(Given records Opens)
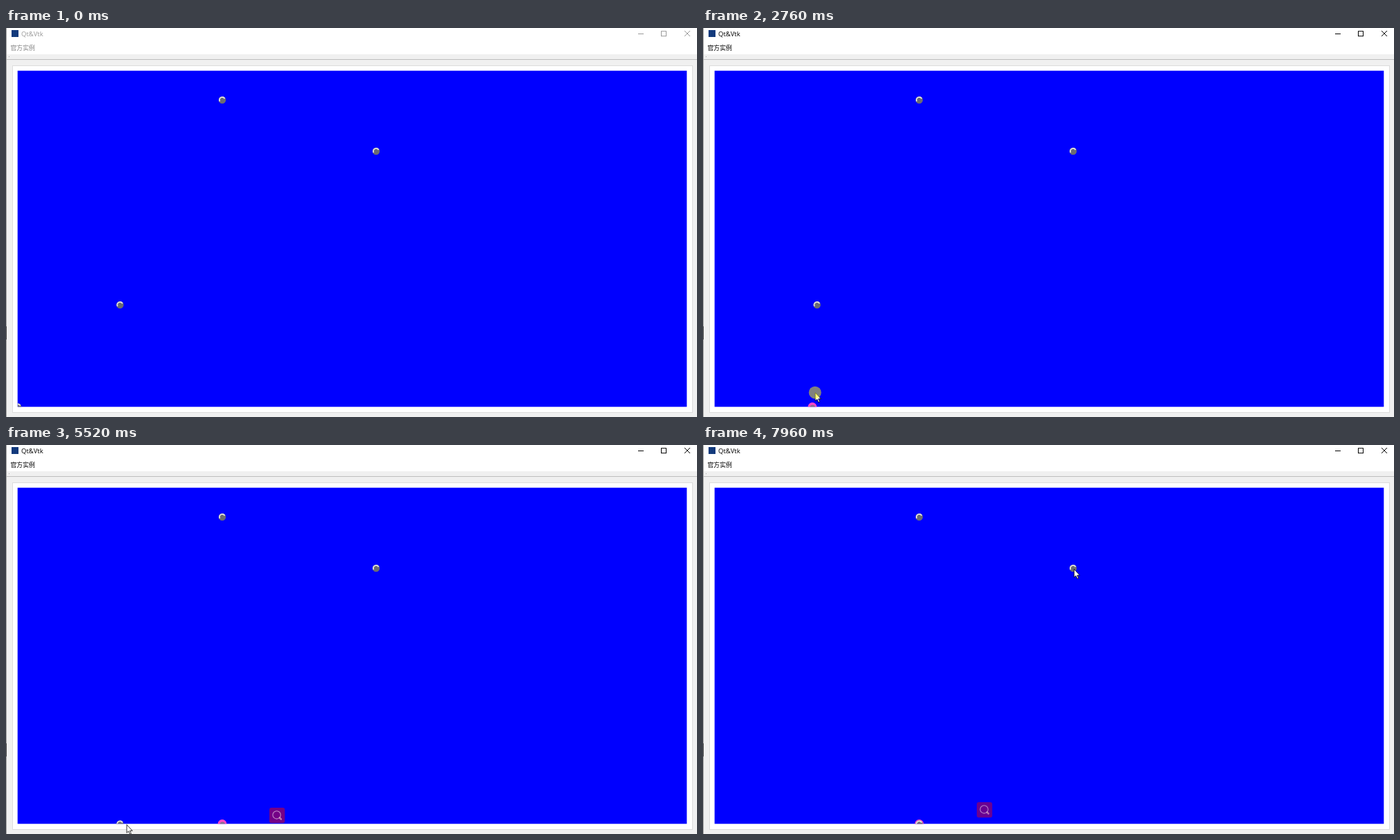
An HTML page with a canvas that plays this animation: 997x562 px, repeating every 8 s.

```html
<!DOCTYPE html>
<html lang="zh">
<head>
<meta charset="utf-8">
<title>Qt&amp;Vtk</title>
<style>
html, body { margin: 0; width: 100%; height: 100%; overflow: hidden; background: #f0f0f0; }
canvas { display: block; width: 997px; height: 562px; }
</style>
</head>
<body>
<canvas id="stage"></canvas>
<script>
const W = 997, H = 562, LOOP = 8000, STEP = 40;
const ENTER = 80, ACTIVE = 2040, LAG = 50, POPUP_DELAY = 280;
const AXIS = 547.5;
const column = n => 17 + 147.5 * n;

const canvas = document.getElementById('stage');
const ctx = canvas.getContext('2d');
const dpr = window.devicePixelRatio || 1;
canvas.width = W * dpr;
canvas.height = H * dpr;

// Pointer moves, each starting where the last one ended; "via" bends the path.
const entry = [893, 552];
const moves = [
  { from: ENTER, to: 840, end: [20, 536], via: [330, 442] },
  { from: 840, to: 1320, end: [19, 544] },
  { from: ACTIVE, to: 2840, end: [166, 525], via: [150, 533] },
  { from: 2840, to: 3520, end: [167, 394], via: [234, 554] },
  { from: 3720, to: 4520, end: [376, 549], via: [290, 545] },
  { from: 4520, to: 4640, end: [368, 550] },
  { from: 4800, to: 5560, end: [163, 548] },
  { from: 5560, to: 6320, end: [320, 546], via: [287, 553] },
  { from: 6680, to: 6880, end: [383, 542] },
  { from: 7200, to: 7960, end: [535, 179], via: [420, 560] }
];

// Each drag drops a ball on a column of the axis.
const homes = [[column(0), AXIS], [column(1), 400]];
const drags = [
  { from: ACTIVE, to: 2840, ball: 0, col: 1 },
  { from: 3760, to: 4520, ball: 1, col: 2 },
  { from: 5560, to: 6720, ball: 0, col: 2 }
];

const clamp = (v, lo, hi) => Math.min(Math.max(v, lo), hi);

function pointerAt(t) {
  let pos = entry;
  for (const { from, to, end, via } of moves) {
    if (t <= from) break;
    const u = Math.min((t - from) / (to - from), 1), v = 1 - u;
    pos = pos.map((a, i) => {
      const mid = via ? via[i] : (a + end[i]) / 2;
      return a * v * v + 2 * u * v * mid + end[i] * u * u;
    });
  }
  return pos;
}

function ballAt(index, t) {
  let [x, y] = homes[index];
  for (const { from, to, ball, col } of drags) {
    if (ball !== index || t < from) continue;
    if (t >= to) {
      [x, y] = [column(col), AXIS];
    } else {
      const [px, py] = pointerAt(t - LAG);
      x = clamp(px, x, column(col));
      y = clamp(py, y, AXIS);
    }
  }
  return [x, y];
}

function box(x, y, w, h, color) {
  ctx.fillStyle = color;
  ctx.fillRect(x, y, w, h);
}

function disc(x, y, r, color) {
  ctx.fillStyle = color;
  ctx.beginPath();
  ctx.arc(x, y, r, 0, 7);
  ctx.fill();
}

function arc(x, y, r, from, to, width, color) {
  ctx.strokeStyle = color;
  ctx.lineWidth = width;
  ctx.beginPath();
  ctx.arc(x, y, r, from, to);
  ctx.stroke();
}

function line(width, color, x0, y0, x1, y1) {
  ctx.strokeStyle = color;
  ctx.lineWidth = width;
  ctx.beginPath();
  ctx.moveTo(x0, y0);
  ctx.lineTo(x1, y1);
  ctx.stroke();
}

function drawWindow(active) {
  box(0, 0, W, H, '#f0f0f0');
  box(0, 0, W, 38, '#fff');
  box(0, 45, W, 1, '#bdbdbd');
  box(4, 41, 1, 1, '#a8a8a8');
  box(9, 54, 982, 502, '#dcdcdc');
  box(10, 55, 980, 500, '#fff');
  box(16.7, 61.7, 965.6, 485.6, '#00f');
  box(0, 0, 1, H, '#a0a0a0');
  box(0, 431, 1, 19, '#444');
  box(8, 3, 10, 10, '#123a7c');

  const ink = active ? '#000' : '#999';
  ctx.fillStyle = ink;
  ctx.font = '9.5px "Open Sans", "Noto Sans", sans-serif';
  ctx.fillText('Qt&Vtk', 22, 12);
  ctx.fillStyle = active ? '#000' : '#858585';
  ctx.font = '8.9px "Noto Sans CJK SC", "Noto Sans CJK", sans-serif';
  ctx.fillText('官方实例', 6.5, 31.7);

  box(912, 8, 8, 1, ink);
  ctx.strokeStyle = ink;
  ctx.lineWidth = 1;
  ctx.strokeRect(945.5, 4.7, 7, 7);
  line(1, ink, 979, 4, 987, 12);
  line(1, ink, 987, 4, 979, 12);
}

function drawBall([x, y], picked) {
  if (picked) {
    disc(x, y, 6.5, '#ff46c8');
    disc(x + 0.3, y + 0.7, 3.8, '#84708c');
    return;
  }
  disc(x, y, 5.2, '#6c6c72');
  arc(x, y, 4.1, 2.6, 5.8, 1.9, '#dedede');
}

function drawScene(t) {
  const last = drags.filter(d => t >= d.from).pop();
  ctx.save();
  ctx.beginPath();
  ctx.rect(17, 62, 965, 485.3);
  ctx.clip();
  drawBall([312, 104]);
  drawBall([534, 178]);
  homes.forEach((_, i) => drawBall(ballAt(i, t), last && last.ball === i));
  ctx.restore();
}

// The search button fades as the pointer moves away from it.
function drawPopup(x, y, distance) {
  ctx.save();
  ctx.globalAlpha = 0.48 + 0.37 * Math.exp(-distance / 140);
  ctx.fillStyle = '#d20028';
  ctx.beginPath();
  ctx.roundRect(x, y, 22.3, 22.3, 3);
  ctx.fill();
  arc(x + 10.6, y + 10.4, 5.7, 0, 7, 1.1, '#fff');
  ctx.lineCap = 'round';
  line(2.4, '#fff', x + 14.9, y + 14.7, x + 16.9, y + 16.7);
  line(0.9, '#d20028', x + 14.9, y + 14.7, x + 16.9, y + 16.7);
  ctx.restore();
}

function drawPopups(t, [x, y]) {
  drags.forEach(({ to }, i) => {
    const shown = to + POPUP_DELAY;
    const hidden = i + 1 < drags.length ? drags[i + 1].from : LOOP;
    if (t < shown || t >= hidden) return;
    const [ax, ay] = pointerAt(shown).map(Math.round);
    const px = ax + 12, py = ay - 26;
    drawPopup(px, py, Math.hypot(px + 11 - x, py + 11 - y));
  });
}

function drawPointer(x, y) {
  ctx.save();
  ctx.translate(x, y);
  ctx.beginPath();
  [[0.4, 0.4], [0.4, 12.2], [3, 9.8], [5, 14.2], [6.8, 13.4], [4.9, 9.2], [8.6, 9.2]]
    .forEach(([px, py]) => ctx.lineTo(px, py));
  ctx.closePath();
  ctx.fillStyle = '#fff';
  ctx.fill();
  ctx.strokeStyle = '#000';
  ctx.lineWidth = 0.8;
  ctx.stroke();
  ctx.restore();
}

function draw(t) {
  ctx.setTransform(dpr, 0, 0, dpr, 0, 0);
  drawWindow(t >= ACTIVE);
  drawScene(t);
  if (t < ENTER) return;

  const pos = pointerAt(t);
  drawPopups(t, pos);
  drawPointer(...pos);
  if (drags.some(d => t >= d.from && t < d.to)) disc(...pos, 9, 'rgba(255,255,0,.5)');
}

const start = performance.now();
function tick() {
  const t = (performance.now() - start) % LOOP;
  draw(Math.floor(t / STEP) * STEP);
  requestAnimationFrame(tick);
}
tick();
</script>
</body>
</html>
```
(Given records Closes)
**Assignment**
Leave out the pictures and set down everything else in the entries above exactly.

**Your response**
An HTML page with a canvas that plays this animation: 997x562 px, repeating every 8 s.

```html
<!DOCTYPE html>
<html lang="zh">
<head>
<meta charset="utf-8">
<title>Qt&amp;Vtk</title>
<style>
html, body { margin: 0; width: 100%; height: 100%; overflow: hidden; background: #f0f0f0; }
canvas { display: block; width: 997px; height: 562px; }
</style>
</head>
<body>
<canvas id="stage"></canvas>
<script>
const W = 997, H = 562, LOOP = 8000, STEP = 40;
const ENTER = 80, ACTIVE = 2040, LAG = 50, POPUP_DELAY = 280;
const AXIS = 547.5;
const column = n => 17 + 147.5 * n;

const canvas = document.getElementById('stage');
const ctx = canvas.getContext('2d');
const dpr = window.devicePixelRatio || 1;
canvas.width = W * dpr;
canvas.height = H * dpr;

// Pointer moves, each starting where the last one ended; "via" bends the path.
const entry = [893, 552];
const moves = [
  { from: ENTER, to: 840, end: [20, 536], via: [330, 442] },
  { from: 840, to: 1320, end: [19, 544] },
  { from: ACTIVE, to: 2840, end: [166, 525], via: [150, 533] },
  { from: 2840, to: 3520, end: [167, 394], via: [234, 554] },
  { from: 3720, to: 4520, end: [376, 549], via: [290, 545] },
  { from: 4520, to: 4640, end: [368, 550] },
  { from: 4800, to: 5560, end: [163, 548] },
  { from: 5560, to: 6320, end: [320, 546], via: [287, 553] },
  { from: 6680, to: 6880, end: [383, 542] },
  { from: 7200, to: 7960, end: [535, 179], via: [420, 560] }
];

// Each drag drops a ball on a column of the axis.
const homes = [[column(0), AXIS], [column(1), 400]];
const drags = [
  { from: ACTIVE, to: 2840, ball: 0, col: 1 },
  { from: 3760, to: 4520, ball: 1, col: 2 },
  { from: 5560, to: 6720, ball: 0, col: 2 }
];

const clamp = (v, lo, hi) => Math.min(Math.max(v, lo), hi);

function pointerAt(t) {
  let pos = entry;
  for (const { from, to, end, via } of moves) {
    if (t <= from) break;
    const u = Math.min((t - from) / (to - from), 1), v = 1 - u;
    pos = pos.map((a, i) => {
      const mid = via ? via[i] : (a + end[i]) / 2;
      return a * v * v + 2 * u * v * mid + end[i] * u * u;
    });
  }
  return pos;
}

function ballAt(index, t) {
  let [x, y] = homes[index];
  for (const { from, to, ball, col } of drags) {
    if (ball !== index || t < from) continue;
    if (t >= to) {
      [x, y] = [column(col), AXIS];
    } else {
      const [px, py] = pointerAt(t - LAG);
      x = clamp(px, x, column(col));
      y = clamp(py, y, AXIS);
    }
  }
  return [x, y];
}

function box(x, y, w, h, color) {
  ctx.fillStyle = color;
  ctx.fillRect(x, y, w, h);
}

function disc(x, y, r, color) {
  ctx.fillStyle = color;
  ctx.beginPath();
  ctx.arc(x, y, r, 0, 7);
  ctx.fill();
}

function arc(x, y, r, from, to, width, color) {
  ctx.strokeStyle = color;
  ctx.lineWidth = width;
  ctx.beginPath();
  ctx.arc(x, y, r, from, to);
  ctx.stroke();
}

function line(width, color, x0, y0, x1, y1) {
  ctx.strokeStyle = color;
  ctx.lineWidth = width;
  ctx.beginPath();
  ctx.moveTo(x0, y0);
  ctx.lineTo(x1, y1);
  ctx.stroke();
}

function drawWindow(active) {
  box(0, 0, W, H, '#f0f0f0');
  box(0, 0, W, 38, '#fff');
  box(0, 45, W, 1, '#bdbdbd');
  box(4, 41, 1, 1, '#a8a8a8');
  box(9, 54, 982, 502, '#dcdcdc');
  box(10, 55, 980, 500, '#fff');
  box(16.7, 61.7, 965.6, 485.6, '#00f');
  box(0, 0, 1, H, '#a0a0a0');
  box(0, 431, 1, 19, '#444');
  box(8, 3, 10, 10, '#123a7c');

  const ink = active ? '#000' : '#999';
  ctx.fillStyle = ink;
  ctx.font = '9.5px "Open Sans", "Noto Sans", sans-serif';
  ctx.fillText('Qt&Vtk', 22, 12);
  ctx.fillStyle = active ? '#000' : '#858585';
  ctx.font = '8.9px "Noto Sans CJK SC", "Noto Sans CJK", sans-serif';
  ctx.fillText('官方实例', 6.5, 31.7);

  box(912, 8, 8, 1, ink);
  ctx.strokeStyle = ink;
  ctx.lineWidth = 1;
  ctx.strokeRect(945.5, 4.7, 7, 7);
  line(1, ink, 979, 4, 987, 12);
  line(1, ink, 987, 4, 979, 12);
}

function drawBall([x, y], picked) {
  if (picked) {
    disc(x, y, 6.5, '#ff46c8');
    disc(x + 0.3, y + 0.7, 3.8, '#84708c');
    return;
  }
  disc(x, y, 5.2, '#6c6c72');
  arc(x, y, 4.1, 2.6, 5.8, 1.9, '#dedede');
}

function drawScene(t) {
  const last = drags.filter(d => t >= d.from).pop();
  ctx.save();
  ctx.beginPath();
  ctx.rect(17, 62, 965, 485.3);
  ctx.clip();
  drawBall([312, 104]);
  drawBall([534, 178]);
  homes.forEach((_, i) => drawBall(ballAt(i, t), last && last.ball === i));
  ctx.restore();
}

// The search button fades as the pointer moves away from it.
function drawPopup(x, y, distance) {
  ctx.save();
  ctx.globalAlpha = 0.48 + 0.37 * Math.exp(-distance / 140);
  ctx.fillStyle = '#d20028';
  ctx.beginPath();
  ctx.roundRect(x, y, 22.3, 22.3, 3);
  ctx.fill();
  arc(x + 10.6, y + 10.4, 5.7, 0, 7, 1.1, '#fff');
  ctx.lineCap = 'round';
  line(2.4, '#fff', x + 14.9, y + 14.7, x + 16.9, y + 16.7);
  line(0.9, '#d20028', x + 14.9, y + 14.7, x + 16.9, y + 16.7);
  ctx.restore();
}

function drawPopups(t, [x, y]) {
  drags.forEach(({ to }, i) => {
    const shown = to + POPUP_DELAY;
    const hidden = i + 1 < drags.length ? drags[i + 1].from : LOOP;
    if (t < shown || t >= hidden) return;
    const [ax, ay] = pointerAt(shown).map(Math.round);
    const px = ax + 12, py = ay - 26;
    drawPopup(px, py, Math.hypot(px + 11 - x, py + 11 - y));
  });
}

function drawPointer(x, y) {
  ctx.save();
  ctx.translate(x, y);
  ctx.beginPath();
  [[0.4, 0.4], [0.4, 12.2], [3, 9.8], [5, 14.2], [6.8, 13.4], [4.9, 9.2], [8.6, 9.2]]
    .forEach(([px, py]) => ctx.lineTo(px, py));
  ctx.closePath();
  ctx.fillStyle = '#fff';
  ctx.fill();
  ctx.strokeStyle = '#000';
  ctx.lineWidth = 0.8;
  ctx.stroke();
  ctx.restore();
}

function draw(t) {
  ctx.setTransform(dpr, 0, 0, dpr, 0, 0);
  drawWindow(t >= ACTIVE);
  drawScene(t);
  if (t < ENTER) return;

  const pos = pointerAt(t);
  drawPopups(t, pos);
  drawPointer(...pos);
  if (drags.some(d => t >= d.from && t < d.to)) disc(...pos, 9, 'rgba(255,255,0,.5)');
}

const start = performance.now();
function tick() {
  const t = (performance.now() - start) % LOOP;
  draw(Math.floor(t / STEP) * STEP);
  requestAnimationFrame(tick);
}
tick();
</script>
</body>
</html>
```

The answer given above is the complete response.